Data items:
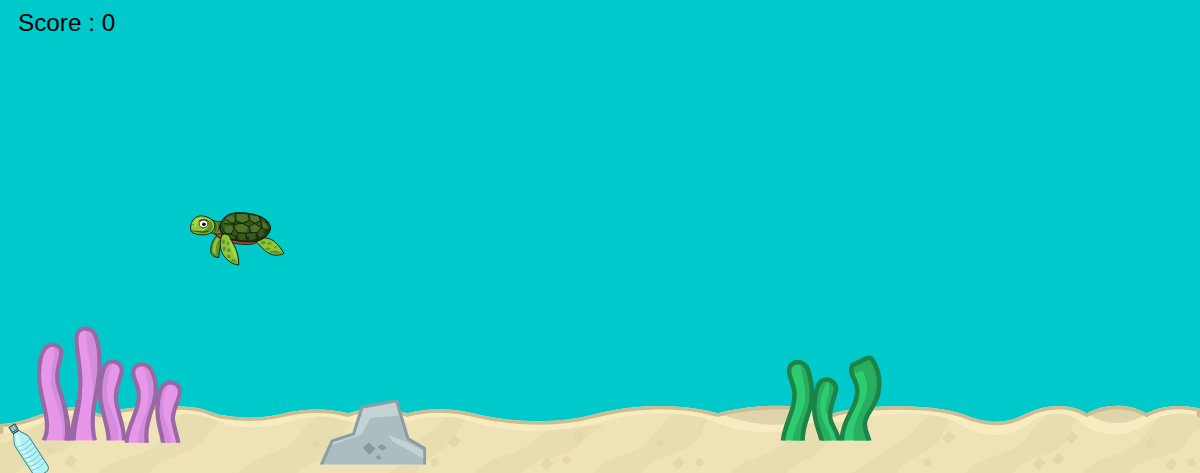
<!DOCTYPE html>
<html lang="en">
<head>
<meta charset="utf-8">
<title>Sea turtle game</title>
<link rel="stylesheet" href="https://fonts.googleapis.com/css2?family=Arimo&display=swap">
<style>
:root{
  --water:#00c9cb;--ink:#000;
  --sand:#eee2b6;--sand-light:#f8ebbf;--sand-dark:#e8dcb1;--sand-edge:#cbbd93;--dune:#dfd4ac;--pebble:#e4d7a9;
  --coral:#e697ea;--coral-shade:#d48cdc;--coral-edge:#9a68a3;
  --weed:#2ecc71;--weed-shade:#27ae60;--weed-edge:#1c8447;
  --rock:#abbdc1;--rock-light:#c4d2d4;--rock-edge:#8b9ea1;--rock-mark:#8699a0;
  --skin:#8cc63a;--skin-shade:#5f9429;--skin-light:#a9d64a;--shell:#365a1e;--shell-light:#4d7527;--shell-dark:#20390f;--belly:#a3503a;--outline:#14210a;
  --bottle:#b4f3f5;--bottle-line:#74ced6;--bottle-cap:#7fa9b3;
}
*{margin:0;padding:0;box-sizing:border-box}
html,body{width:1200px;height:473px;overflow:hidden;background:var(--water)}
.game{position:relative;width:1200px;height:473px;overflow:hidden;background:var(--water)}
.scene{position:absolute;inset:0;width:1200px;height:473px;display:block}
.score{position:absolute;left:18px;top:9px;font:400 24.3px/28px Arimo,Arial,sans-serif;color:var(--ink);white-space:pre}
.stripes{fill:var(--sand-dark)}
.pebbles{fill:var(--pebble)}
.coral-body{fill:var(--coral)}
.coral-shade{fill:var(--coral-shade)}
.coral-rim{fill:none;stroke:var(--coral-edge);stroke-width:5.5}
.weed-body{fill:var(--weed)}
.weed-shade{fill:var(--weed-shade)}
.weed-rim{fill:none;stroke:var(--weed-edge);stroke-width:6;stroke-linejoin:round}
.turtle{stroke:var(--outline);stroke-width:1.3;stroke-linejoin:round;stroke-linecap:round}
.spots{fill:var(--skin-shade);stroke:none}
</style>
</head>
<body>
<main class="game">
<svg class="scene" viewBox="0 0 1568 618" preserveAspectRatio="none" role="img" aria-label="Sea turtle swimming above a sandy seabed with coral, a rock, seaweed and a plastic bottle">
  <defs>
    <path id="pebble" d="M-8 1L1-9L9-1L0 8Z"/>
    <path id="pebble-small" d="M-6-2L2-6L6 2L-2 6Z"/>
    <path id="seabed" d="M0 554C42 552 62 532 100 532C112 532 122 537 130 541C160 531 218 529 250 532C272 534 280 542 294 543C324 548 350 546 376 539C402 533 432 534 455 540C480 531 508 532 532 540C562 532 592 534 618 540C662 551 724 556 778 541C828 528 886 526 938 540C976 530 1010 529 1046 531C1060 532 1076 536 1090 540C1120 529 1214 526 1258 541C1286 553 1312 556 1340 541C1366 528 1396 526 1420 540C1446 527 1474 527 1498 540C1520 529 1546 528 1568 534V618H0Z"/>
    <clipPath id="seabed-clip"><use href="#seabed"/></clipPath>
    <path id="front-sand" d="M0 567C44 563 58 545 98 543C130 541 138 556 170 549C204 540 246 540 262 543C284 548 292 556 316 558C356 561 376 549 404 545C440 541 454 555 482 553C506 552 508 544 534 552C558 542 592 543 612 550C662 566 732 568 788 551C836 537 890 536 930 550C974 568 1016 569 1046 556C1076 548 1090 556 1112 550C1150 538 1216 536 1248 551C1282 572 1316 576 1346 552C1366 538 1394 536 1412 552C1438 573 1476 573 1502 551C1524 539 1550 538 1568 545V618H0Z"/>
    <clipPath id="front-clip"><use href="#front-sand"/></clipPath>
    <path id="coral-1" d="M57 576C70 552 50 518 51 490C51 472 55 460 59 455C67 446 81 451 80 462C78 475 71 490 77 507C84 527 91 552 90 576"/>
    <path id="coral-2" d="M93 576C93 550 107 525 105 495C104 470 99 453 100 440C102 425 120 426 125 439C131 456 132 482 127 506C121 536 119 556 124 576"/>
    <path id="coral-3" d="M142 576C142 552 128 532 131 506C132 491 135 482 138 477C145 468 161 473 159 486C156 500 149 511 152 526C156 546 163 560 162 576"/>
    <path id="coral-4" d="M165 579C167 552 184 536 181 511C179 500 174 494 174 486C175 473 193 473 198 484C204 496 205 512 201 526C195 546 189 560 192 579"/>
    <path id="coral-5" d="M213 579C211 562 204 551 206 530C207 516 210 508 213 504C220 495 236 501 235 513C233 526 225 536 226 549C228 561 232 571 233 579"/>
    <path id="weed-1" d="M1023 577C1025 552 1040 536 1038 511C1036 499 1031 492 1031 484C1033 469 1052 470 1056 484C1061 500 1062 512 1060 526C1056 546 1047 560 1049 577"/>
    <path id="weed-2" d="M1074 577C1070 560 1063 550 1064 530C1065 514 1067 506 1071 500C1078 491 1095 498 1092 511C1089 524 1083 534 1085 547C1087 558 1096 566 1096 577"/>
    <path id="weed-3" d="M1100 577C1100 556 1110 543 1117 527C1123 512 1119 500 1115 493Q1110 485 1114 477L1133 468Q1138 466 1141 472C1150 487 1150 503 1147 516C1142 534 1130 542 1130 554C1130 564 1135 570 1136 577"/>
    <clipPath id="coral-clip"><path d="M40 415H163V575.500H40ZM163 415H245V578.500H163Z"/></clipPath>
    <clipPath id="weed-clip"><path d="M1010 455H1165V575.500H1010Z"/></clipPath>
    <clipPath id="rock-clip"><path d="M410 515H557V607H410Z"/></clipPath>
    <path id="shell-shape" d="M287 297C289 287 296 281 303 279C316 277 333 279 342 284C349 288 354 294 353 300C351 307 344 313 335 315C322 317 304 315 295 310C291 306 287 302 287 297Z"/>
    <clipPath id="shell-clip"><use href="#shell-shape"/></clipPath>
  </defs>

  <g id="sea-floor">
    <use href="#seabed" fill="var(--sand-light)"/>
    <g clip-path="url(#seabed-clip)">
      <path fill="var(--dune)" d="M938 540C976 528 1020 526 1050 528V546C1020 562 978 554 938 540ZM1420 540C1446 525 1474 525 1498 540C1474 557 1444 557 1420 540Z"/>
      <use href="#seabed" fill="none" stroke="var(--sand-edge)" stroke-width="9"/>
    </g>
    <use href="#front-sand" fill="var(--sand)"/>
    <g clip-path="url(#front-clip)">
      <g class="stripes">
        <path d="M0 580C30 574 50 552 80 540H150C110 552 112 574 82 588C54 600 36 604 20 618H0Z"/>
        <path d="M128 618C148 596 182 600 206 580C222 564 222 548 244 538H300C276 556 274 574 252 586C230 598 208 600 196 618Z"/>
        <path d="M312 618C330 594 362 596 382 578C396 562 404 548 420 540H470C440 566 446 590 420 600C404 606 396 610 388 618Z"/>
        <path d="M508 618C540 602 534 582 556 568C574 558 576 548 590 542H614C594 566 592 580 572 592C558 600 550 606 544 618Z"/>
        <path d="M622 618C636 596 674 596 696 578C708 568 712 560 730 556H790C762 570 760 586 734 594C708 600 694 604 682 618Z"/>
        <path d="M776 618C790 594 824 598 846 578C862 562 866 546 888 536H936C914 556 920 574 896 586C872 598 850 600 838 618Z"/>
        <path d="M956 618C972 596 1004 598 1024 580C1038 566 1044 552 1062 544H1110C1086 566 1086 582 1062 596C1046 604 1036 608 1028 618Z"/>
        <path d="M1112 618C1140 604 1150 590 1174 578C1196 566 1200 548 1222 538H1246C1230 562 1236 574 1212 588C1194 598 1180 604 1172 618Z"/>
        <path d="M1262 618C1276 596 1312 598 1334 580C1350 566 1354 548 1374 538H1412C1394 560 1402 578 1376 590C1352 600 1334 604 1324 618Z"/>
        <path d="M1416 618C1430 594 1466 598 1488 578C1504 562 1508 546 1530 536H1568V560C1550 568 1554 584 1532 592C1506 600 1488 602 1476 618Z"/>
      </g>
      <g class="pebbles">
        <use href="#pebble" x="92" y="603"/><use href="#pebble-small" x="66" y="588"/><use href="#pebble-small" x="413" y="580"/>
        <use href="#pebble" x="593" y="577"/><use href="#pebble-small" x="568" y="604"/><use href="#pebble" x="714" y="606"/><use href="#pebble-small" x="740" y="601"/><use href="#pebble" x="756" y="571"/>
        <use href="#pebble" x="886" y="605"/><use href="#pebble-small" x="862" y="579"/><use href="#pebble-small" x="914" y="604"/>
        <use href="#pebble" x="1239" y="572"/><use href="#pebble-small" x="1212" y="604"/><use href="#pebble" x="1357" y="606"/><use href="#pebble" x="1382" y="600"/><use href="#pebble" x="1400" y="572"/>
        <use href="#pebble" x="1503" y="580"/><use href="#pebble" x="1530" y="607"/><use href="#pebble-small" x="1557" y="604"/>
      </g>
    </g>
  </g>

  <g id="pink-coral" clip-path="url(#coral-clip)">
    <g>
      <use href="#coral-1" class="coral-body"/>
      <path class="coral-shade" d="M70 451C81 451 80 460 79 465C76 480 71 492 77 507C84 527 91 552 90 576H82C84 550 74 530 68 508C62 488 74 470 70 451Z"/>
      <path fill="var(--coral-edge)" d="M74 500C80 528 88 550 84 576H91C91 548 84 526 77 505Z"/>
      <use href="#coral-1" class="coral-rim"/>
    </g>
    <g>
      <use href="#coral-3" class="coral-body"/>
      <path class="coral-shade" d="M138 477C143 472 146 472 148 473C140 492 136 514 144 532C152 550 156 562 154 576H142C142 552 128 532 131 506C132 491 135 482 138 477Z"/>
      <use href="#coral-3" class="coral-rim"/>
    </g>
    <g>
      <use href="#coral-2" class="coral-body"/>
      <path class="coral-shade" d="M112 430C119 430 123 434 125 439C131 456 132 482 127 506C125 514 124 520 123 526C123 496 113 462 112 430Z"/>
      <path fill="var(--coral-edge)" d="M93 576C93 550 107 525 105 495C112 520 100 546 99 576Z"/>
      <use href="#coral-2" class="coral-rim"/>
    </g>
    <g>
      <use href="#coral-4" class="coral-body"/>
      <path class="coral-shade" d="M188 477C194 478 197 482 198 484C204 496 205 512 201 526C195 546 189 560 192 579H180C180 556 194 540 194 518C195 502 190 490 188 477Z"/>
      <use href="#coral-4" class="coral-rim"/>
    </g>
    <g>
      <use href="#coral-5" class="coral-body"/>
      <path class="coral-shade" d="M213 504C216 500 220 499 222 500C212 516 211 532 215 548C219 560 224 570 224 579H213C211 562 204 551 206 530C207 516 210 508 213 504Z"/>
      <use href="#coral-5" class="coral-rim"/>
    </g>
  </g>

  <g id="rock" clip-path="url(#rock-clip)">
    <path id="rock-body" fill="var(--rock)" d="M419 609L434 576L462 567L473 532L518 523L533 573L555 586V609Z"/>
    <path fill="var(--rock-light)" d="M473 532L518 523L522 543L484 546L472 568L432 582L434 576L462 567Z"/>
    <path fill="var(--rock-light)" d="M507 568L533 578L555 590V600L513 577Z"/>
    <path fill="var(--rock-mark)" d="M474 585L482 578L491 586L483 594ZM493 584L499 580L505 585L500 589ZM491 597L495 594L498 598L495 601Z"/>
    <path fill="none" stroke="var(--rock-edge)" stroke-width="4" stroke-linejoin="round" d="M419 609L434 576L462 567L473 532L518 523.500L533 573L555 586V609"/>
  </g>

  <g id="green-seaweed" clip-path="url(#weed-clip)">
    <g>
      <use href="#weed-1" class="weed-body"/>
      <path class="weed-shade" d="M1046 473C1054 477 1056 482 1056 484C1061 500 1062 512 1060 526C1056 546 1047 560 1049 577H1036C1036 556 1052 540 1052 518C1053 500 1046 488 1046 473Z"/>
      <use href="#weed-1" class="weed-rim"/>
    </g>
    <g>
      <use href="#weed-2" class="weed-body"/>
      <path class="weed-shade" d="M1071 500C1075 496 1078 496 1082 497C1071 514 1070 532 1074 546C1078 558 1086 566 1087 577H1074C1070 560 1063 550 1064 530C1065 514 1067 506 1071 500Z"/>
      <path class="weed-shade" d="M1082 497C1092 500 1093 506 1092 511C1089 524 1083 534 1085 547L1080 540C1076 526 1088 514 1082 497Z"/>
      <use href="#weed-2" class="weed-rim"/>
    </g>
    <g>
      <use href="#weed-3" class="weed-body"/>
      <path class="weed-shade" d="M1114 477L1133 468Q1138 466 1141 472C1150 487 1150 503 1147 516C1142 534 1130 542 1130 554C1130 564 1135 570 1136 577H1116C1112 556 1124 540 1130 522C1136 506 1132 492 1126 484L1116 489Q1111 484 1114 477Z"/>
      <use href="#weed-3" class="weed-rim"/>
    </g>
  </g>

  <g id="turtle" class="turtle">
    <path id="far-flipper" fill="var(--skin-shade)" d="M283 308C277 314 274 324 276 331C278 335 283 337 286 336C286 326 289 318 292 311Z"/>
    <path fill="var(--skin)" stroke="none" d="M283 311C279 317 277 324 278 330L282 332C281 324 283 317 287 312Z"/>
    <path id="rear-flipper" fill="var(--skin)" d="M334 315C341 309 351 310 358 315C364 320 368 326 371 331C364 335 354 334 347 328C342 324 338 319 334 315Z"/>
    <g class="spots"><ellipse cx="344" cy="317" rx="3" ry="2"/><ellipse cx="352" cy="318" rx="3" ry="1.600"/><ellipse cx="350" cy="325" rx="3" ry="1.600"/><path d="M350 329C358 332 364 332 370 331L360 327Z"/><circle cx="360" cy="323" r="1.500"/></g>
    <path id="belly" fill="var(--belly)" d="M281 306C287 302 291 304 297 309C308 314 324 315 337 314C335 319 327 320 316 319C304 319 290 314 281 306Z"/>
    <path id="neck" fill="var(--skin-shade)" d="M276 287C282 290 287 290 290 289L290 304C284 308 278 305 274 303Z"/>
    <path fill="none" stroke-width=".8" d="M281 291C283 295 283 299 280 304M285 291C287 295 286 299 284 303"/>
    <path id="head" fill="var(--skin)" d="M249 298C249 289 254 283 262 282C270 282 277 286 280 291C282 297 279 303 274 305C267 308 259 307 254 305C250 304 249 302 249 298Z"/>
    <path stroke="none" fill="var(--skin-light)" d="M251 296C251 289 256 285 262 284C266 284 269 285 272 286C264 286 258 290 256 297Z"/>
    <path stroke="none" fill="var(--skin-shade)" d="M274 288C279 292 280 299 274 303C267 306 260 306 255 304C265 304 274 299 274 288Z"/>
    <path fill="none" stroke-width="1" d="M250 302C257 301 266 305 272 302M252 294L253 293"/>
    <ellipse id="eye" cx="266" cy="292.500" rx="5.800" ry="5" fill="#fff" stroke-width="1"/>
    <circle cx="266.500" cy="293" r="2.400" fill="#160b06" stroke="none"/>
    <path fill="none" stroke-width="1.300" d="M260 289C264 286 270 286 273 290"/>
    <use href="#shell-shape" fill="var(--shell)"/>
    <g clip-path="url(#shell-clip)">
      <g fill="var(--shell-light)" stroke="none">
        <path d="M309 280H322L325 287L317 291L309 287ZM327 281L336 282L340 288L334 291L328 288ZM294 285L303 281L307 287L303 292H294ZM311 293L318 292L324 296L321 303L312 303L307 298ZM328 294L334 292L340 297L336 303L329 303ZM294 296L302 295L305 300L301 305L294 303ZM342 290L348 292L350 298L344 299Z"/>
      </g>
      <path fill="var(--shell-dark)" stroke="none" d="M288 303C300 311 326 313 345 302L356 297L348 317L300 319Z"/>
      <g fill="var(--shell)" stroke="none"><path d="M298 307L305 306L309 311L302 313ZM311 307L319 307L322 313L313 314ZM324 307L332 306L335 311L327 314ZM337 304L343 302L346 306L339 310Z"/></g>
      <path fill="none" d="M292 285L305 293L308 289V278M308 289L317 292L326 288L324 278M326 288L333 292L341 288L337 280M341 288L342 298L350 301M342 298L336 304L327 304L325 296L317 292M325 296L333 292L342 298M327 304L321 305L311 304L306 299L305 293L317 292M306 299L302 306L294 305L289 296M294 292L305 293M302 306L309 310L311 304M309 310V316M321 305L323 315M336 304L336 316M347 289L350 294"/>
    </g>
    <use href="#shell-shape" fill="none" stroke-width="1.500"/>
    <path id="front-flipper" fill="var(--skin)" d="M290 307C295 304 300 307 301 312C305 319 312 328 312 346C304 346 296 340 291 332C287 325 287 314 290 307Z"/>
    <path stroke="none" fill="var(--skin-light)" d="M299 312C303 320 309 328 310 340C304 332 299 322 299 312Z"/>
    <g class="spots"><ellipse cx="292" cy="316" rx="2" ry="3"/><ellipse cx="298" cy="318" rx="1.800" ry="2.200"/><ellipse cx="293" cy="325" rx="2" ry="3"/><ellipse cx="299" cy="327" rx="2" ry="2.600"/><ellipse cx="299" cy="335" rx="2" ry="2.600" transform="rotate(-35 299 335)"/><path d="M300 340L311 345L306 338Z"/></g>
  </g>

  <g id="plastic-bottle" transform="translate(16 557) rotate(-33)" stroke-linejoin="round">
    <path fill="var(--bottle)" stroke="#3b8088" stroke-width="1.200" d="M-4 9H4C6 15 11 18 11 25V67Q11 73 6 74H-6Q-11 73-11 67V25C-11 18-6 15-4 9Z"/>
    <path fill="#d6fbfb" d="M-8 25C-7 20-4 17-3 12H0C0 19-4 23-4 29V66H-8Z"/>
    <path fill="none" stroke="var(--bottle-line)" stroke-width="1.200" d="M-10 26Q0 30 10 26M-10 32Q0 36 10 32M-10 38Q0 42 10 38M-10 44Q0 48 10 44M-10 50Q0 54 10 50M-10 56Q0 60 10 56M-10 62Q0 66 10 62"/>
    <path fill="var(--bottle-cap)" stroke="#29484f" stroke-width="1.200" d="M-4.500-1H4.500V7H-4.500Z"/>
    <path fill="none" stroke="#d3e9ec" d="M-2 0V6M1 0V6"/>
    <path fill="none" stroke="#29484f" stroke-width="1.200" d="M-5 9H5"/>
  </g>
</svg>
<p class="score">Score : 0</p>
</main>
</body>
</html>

...

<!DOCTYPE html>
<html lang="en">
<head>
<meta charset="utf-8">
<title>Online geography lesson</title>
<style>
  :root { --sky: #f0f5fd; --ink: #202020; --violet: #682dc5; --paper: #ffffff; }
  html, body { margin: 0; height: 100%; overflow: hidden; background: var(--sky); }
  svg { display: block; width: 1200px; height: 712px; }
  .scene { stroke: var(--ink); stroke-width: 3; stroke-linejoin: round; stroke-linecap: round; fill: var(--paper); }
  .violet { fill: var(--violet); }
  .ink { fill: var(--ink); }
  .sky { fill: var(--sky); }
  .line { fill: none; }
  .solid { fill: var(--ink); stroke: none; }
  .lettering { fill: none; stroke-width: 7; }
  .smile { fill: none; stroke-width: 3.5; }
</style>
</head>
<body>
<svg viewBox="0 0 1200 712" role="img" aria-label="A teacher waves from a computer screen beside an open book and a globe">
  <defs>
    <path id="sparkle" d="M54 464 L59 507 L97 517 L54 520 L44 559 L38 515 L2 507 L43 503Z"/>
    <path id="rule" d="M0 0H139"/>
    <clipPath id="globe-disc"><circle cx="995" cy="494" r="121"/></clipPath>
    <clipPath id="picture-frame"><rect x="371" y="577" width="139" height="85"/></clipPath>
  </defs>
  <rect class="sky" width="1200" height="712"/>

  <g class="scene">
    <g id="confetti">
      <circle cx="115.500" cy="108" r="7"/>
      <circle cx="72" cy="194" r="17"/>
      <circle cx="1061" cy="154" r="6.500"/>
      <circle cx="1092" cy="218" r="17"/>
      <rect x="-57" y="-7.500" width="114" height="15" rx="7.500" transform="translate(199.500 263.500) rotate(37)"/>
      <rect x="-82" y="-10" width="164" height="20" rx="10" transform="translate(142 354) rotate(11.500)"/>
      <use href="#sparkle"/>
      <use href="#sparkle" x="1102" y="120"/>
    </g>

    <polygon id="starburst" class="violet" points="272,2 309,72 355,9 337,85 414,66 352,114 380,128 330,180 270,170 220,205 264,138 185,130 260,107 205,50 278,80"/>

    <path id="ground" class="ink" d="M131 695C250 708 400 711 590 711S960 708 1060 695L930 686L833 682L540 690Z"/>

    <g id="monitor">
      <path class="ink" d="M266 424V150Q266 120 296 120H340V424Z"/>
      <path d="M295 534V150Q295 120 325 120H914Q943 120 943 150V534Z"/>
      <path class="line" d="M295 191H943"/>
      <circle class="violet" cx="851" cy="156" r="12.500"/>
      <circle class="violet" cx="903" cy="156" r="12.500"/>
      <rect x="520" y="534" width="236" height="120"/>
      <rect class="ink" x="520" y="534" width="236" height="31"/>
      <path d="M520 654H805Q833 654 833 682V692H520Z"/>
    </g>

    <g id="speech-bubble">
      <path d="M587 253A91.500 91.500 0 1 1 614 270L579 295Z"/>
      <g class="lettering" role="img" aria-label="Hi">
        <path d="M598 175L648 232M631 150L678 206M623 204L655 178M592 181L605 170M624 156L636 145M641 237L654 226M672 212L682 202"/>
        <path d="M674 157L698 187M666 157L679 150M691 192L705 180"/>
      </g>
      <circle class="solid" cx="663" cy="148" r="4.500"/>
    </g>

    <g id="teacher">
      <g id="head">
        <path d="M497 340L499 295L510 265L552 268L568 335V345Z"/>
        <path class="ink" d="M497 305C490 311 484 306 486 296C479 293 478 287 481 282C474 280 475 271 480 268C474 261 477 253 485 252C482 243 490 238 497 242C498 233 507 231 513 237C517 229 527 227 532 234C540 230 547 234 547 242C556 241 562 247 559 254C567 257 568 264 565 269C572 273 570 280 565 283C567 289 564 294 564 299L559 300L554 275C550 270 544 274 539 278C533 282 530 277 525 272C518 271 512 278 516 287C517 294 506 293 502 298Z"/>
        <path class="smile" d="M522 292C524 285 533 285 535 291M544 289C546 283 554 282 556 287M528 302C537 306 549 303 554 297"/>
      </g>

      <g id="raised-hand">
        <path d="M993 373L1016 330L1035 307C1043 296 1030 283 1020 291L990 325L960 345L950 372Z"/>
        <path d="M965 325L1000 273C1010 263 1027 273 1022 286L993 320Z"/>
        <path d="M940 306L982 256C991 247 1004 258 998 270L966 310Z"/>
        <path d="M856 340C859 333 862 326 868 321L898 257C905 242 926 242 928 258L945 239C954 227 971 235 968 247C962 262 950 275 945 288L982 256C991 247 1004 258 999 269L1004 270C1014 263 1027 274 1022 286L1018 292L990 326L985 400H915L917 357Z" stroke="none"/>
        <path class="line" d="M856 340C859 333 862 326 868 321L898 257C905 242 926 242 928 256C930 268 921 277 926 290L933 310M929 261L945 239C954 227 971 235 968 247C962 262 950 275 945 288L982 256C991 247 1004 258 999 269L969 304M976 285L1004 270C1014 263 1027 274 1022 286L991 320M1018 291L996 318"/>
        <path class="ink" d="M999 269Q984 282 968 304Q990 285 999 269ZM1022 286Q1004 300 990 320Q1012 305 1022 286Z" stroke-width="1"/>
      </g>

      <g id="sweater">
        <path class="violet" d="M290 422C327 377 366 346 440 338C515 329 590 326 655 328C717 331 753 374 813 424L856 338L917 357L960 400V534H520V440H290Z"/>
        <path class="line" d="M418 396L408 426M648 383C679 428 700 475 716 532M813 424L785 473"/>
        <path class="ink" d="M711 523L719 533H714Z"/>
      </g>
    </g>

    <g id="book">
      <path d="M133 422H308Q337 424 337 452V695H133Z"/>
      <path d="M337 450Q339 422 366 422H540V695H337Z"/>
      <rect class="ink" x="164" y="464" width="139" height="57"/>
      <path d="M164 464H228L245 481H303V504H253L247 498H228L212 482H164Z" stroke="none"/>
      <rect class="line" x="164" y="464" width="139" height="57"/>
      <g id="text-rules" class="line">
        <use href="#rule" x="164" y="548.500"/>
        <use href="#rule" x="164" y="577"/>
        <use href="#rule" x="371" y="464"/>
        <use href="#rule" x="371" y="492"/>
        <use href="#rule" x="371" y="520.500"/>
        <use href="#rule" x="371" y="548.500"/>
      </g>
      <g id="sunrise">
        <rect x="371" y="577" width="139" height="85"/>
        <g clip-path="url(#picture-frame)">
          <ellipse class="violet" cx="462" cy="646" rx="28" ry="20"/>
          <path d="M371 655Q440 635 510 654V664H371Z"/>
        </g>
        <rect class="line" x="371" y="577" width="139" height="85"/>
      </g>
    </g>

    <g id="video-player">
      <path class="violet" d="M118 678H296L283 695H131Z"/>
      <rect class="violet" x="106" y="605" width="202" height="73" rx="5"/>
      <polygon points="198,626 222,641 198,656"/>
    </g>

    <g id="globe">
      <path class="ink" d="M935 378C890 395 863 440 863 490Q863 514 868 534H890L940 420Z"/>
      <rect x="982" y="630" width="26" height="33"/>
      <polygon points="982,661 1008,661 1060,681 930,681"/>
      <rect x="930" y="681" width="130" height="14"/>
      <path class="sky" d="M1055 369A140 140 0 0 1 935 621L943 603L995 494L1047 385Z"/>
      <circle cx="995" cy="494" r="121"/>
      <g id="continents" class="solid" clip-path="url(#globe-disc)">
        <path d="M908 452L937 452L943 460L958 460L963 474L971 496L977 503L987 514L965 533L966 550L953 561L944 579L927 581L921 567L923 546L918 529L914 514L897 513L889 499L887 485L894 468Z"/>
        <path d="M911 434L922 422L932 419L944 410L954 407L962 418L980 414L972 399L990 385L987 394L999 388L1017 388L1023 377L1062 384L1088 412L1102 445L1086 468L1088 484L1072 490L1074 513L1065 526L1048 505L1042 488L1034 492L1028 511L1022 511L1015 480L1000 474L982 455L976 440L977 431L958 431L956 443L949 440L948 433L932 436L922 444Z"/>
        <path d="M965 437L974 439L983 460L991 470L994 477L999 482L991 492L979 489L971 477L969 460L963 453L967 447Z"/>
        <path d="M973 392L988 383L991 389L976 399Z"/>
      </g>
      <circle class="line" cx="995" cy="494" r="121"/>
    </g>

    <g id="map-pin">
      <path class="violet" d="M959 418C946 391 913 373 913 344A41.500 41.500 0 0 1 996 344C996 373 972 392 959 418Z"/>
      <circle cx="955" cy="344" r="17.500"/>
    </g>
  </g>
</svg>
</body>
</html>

• AIM OF THE EXERCISE: Of the lines above, output exactly those from the line bearing "297C289 287 296" through the line bearing "618C540 602 534", inclusive.

• SOLUTION BELOW:
    <path id="shell-shape" d="M287 297C289 287 296 281 303 279C316 277 333 279 342 284C349 288 354 294 353 300C351 307 344 313 335 315C322 317 304 315 295 310C291 306 287 302 287 297Z"/>
    <clipPath id="shell-clip"><use href="#shell-shape"/></clipPath>
  </defs>

  <g id="sea-floor">
    <use href="#seabed" fill="var(--sand-light)"/>
    <g clip-path="url(#seabed-clip)">
      <path fill="var(--dune)" d="M938 540C976 528 1020 526 1050 528V546C1020 562 978 554 938 540ZM1420 540C1446 525 1474 525 1498 540C1474 557 1444 557 1420 540Z"/>
      <use href="#seabed" fill="none" stroke="var(--sand-edge)" stroke-width="9"/>
    </g>
    <use href="#front-sand" fill="var(--sand)"/>
    <g clip-path="url(#front-clip)">
      <g class="stripes">
        <path d="M0 580C30 574 50 552 80 540H150C110 552 112 574 82 588C54 600 36 604 20 618H0Z"/>
        <path d="M128 618C148 596 182 600 206 580C222 564 222 548 244 538H300C276 556 274 574 252 586C230 598 208 600 196 618Z"/>
        <path d="M312 618C330 594 362 596 382 578C396 562 404 548 420 540H470C440 566 446 590 420 600C404 606 396 610 388 618Z"/>
        <path d="M508 618C540 602 534 582 556 568C574 558 576 548 590 542H614C594 566 592 580 572 592C558 600 550 606 544 618Z"/>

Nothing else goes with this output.